- **What is needed**
Collect all lines below with the string "translateY".

■ ■ ■ ■

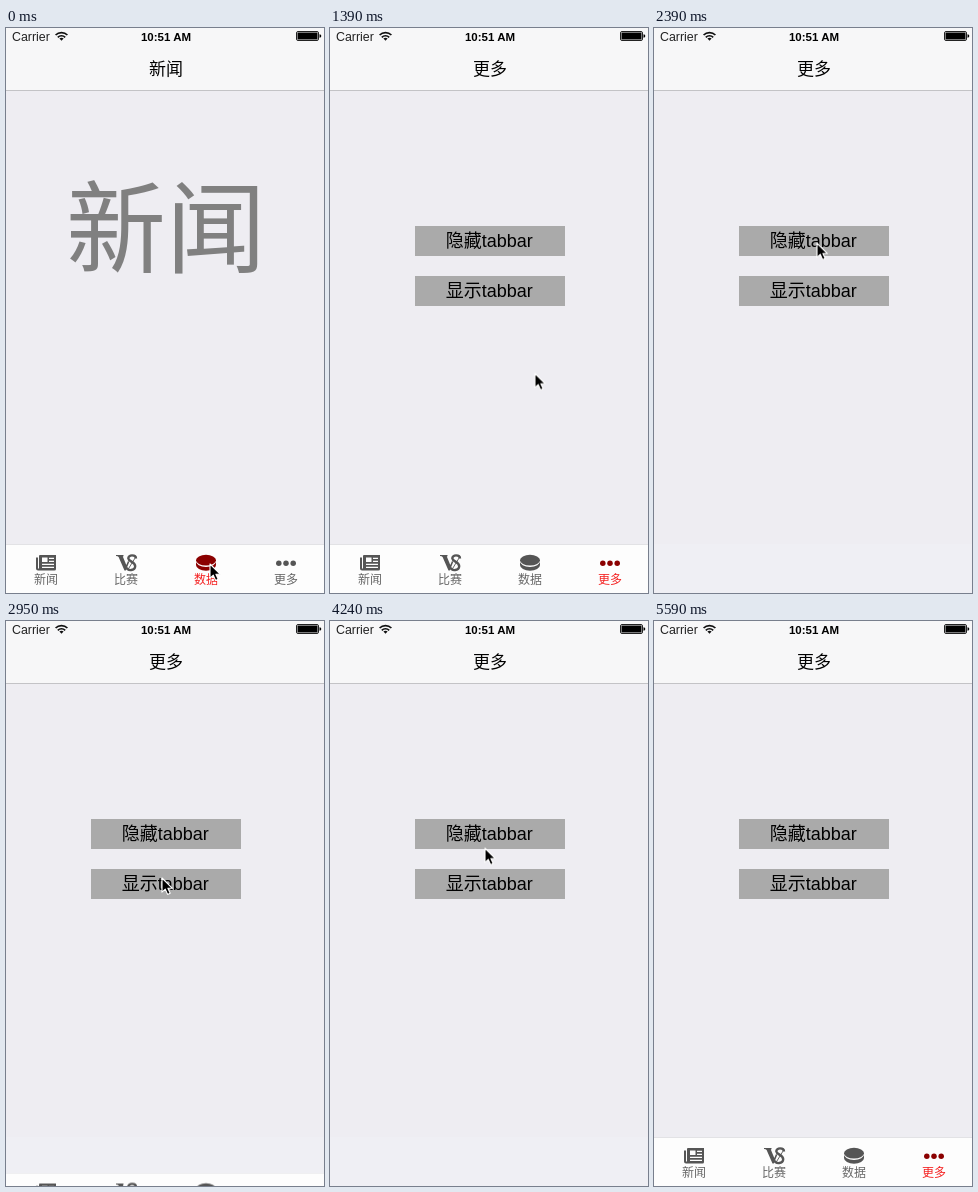
An HTML page for the animation above (6010 ms loop, 318 by 565 pixels).

```html
<!DOCTYPE html>
<html lang="zh-CN">
<head>
<meta charset="utf-8">
<title>Tab bar demo</title>
<style>
  html, body { margin: 0; width: 100%; height: 100%; overflow: hidden; background: #efeef3; }
  svg { display: block; width: 100%; height: 100%; }
  text { font-family: "Liberation Sans", "Noto Sans CJK SC", "Noto Sans CJK", sans-serif; }
  .mid { text-anchor: middle; }
  .title { font-size: 17px; font-weight: 500; }
  .big { font-size: 100px; fill: #808080; }
  .button { font-size: 18px; }
  .label { font-size: 12px; fill: var(--text); }

  .tab { --icon: #555; --text: #666; }
  .icon { fill: var(--icon); }
  .swash { fill: none; stroke: var(--icon); }

  .news, .more, .stats-tab, .more-tab { animation: 6010ms step-end infinite; }
  .news { animation-name: leave; }
  .more { animation-name: enter; }
  .stats-tab { animation-name: deselect; }
  .more-tab { animation-name: select; }
  .bar { animation: bar 6010ms ease-in-out infinite; }
  .cursor { animation: cursor 6010ms ease-in-out infinite; }

  @keyframes leave { 0% { opacity: 1; } 10.6%, 100% { opacity: 0; } }
  @keyframes enter { 0% { opacity: 0; } 10.6%, 100% { opacity: 1; } }
  @keyframes deselect {
    0% { --icon: #8b0000; --text: #f42020; }
    10.3%, 100% { --icon: #555; --text: #666; }
  }
  @keyframes select {
    0% { --icon: #555; --text: #666; }
    10.3%, 100% { --icon: #8b0000; --text: #f42020; }
  }

  /* The bar slides out and back in twice, 250 ms each way. */
  @keyframes bar {
    0%, 31.61%, 51.75%, 65.5%, 83.69%, 100% { transform: translateY(0); }
    35.77%, 47.59%, 69.66%, 79.53% { transform: translateY(49px); }
  }

  @keyframes cursor {
    0%, 0.3% { transform: translate(204px, 535px); }
    7.32%, 17.47% { transform: translate(268px, 541px); }
    27.62%, 39.6% { transform: translate(163px, 214px); }
    43.26% { transform: translate(156px, 256px); }
    56.57% { transform: translate(156px, 256px); animation-timing-function: ease-in; }
    58.24% { transform: translate(155px, 226px); animation-timing-function: ease-out; }
    61.06% { transform: translate(155px, 208px); }
    69.55% { transform: translate(155px, 208px); animation-timing-function: ease-in; }
    70.55% { transform: translate(155px, 226px); animation-timing-function: ease-out; }
    74.71%, 83.03% { transform: translate(155px, 268px); }
    84.86%, 87.2% { transform: translate(278px, 447px); }
    93.01%, 100% { transform: translate(299px, 567px); }
  }
</style>
</head>
<body>
<svg viewBox="0 0 318 565">
  <rect width="318" height="565" fill="#efeff4"/>
  <rect width="318" height="516" fill="#eeedf2"/>

  <!-- navigation bar -->
  <rect width="318" height="62" fill="#f7f7f8"/>
  <rect y="62" width="318" height="1" fill="#c3c3c6"/>

  <!-- status bar -->
  <text x="6" y="13" font-size="12.4" fill="#222">Carrier</text>
  <g fill="none" stroke="#111" stroke-width="1.7">
    <path d="M49.6 7A8.3 8.3 0 0 1 61.4 7"/>
    <path d="M51.8 9.3A5.2 5.2 0 0 1 59.2 9.3"/>
  </g>
  <path d="M53.4 10.6A3.2 3.2 0 0 1 57.6 10.6L55.5 12.8Z" fill="#111"/>
  <text class="mid" x="160" y="13" font-size="11.5" font-weight="700">10:51 AM</text>
  <rect x="290.5" y="3.5" width="22" height="9" rx="1.5" fill="none" stroke="#222"/>
  <rect x="291.5" y="4.5" width="20" height="7" rx=".5"/>
  <path d="M313.5 6.2a1.8 1.8 0 0 1 0 3.6Z"/>

  <g class="news">
    <text class="mid title" x="160" y="46.5">新闻</text>
    <text class="mid big" x="160" y="236.5">新闻</text>
  </g>

  <g class="more">
    <text class="mid title" x="160" y="46.5">更多</text>
    <rect x="85" y="198" width="150" height="30" fill="#aaa"/>
    <rect x="85" y="248" width="150" height="30" fill="#aaa"/>
    <text class="mid button" x="159.3" y="219">隐藏tabbar</text>
    <text class="mid button" x="159.3" y="269">显示tabbar</text>
  </g>

  <g class="bar">
    <rect y="516" width="318" height="49" fill="#fdfdfd"/>
    <rect y="516" width="318" height="1" fill="#e2e2e5"/>

    <g class="tab">
      <path class="icon" d="M34 527H50V541Q50 542.5 48.5 542.5H32Q30 542.5 30 540.5V529.5H32V540.5H33V528Q33 527 34 527Z"/>
      <path d="M36 529.5h5.5v4.5H36ZM43 529.7h5v1.3h-5ZM43 532.7h5v1.3h-5ZM36 535.8h12v1.3H36ZM36 538.8h12v1.3H36Z" fill="#fdfdfd"/>
      <text class="mid label" x="40" y="556">新闻</text>
    </g>

    <g class="tab">
      <path class="icon" d="M110 527H117.5V528.2L116.8 528.6 120.3 537 122 533 123.2 534 119.8 542.5H118.5L112.6 529Q112 528.2 110 528Z"/>
      <path class="swash" d="M130 530.5C130 526.3 122 526.5 122.3 530.3C122.6 533.7 129.3 533.8 129.2 538.3C129 543 121.5 543.2 120.5 539.5" stroke-width="2.4"/>
      <path class="swash" d="M130 528.5L122 541.5" stroke-width=".9"/>
      <text class="mid label" x="120" y="556">比赛</text>
    </g>

    <g class="tab stats-tab">
      <path class="icon" d="M190 532.5V537A10 5.7 0 0 0 210 537V532.5Z"/>
      <ellipse cx="200" cy="533.1" rx="10.2" ry="5.8" fill="#fdfdfd"/>
      <ellipse class="icon" cx="200" cy="532.2" rx="10" ry="5.4"/>
      <text class="mid label" x="200" y="556">数据</text>
    </g>

    <g class="tab more-tab">
      <g class="icon">
        <circle cx="272.8" cy="535.2" r="2.75"/>
        <circle cx="280" cy="535.2" r="2.75"/>
        <circle cx="287.2" cy="535.2" r="2.75"/>
      </g>
      <text class="mid label" x="280" y="556">更多</text>
    </g>
  </g>

  <g class="cursor">
    <path d="M0 1V15.2L3.3 12.2 5.6 17.4 8.2 16.3 5.9 11.3H10.4Z" stroke="#fff" stroke-width="1.1" stroke-linejoin="round"/>
  </g>
</svg>
</body>
</html>
```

■ ■ ■ ■

- **Result of this exercise**
    0%, 31.61%, 51.75%, 65.5%, 83.69%, 100% { transform: translateY(0); }
    35.77%, 47.59%, 69.66%, 79.53% { transform: translateY(49px); }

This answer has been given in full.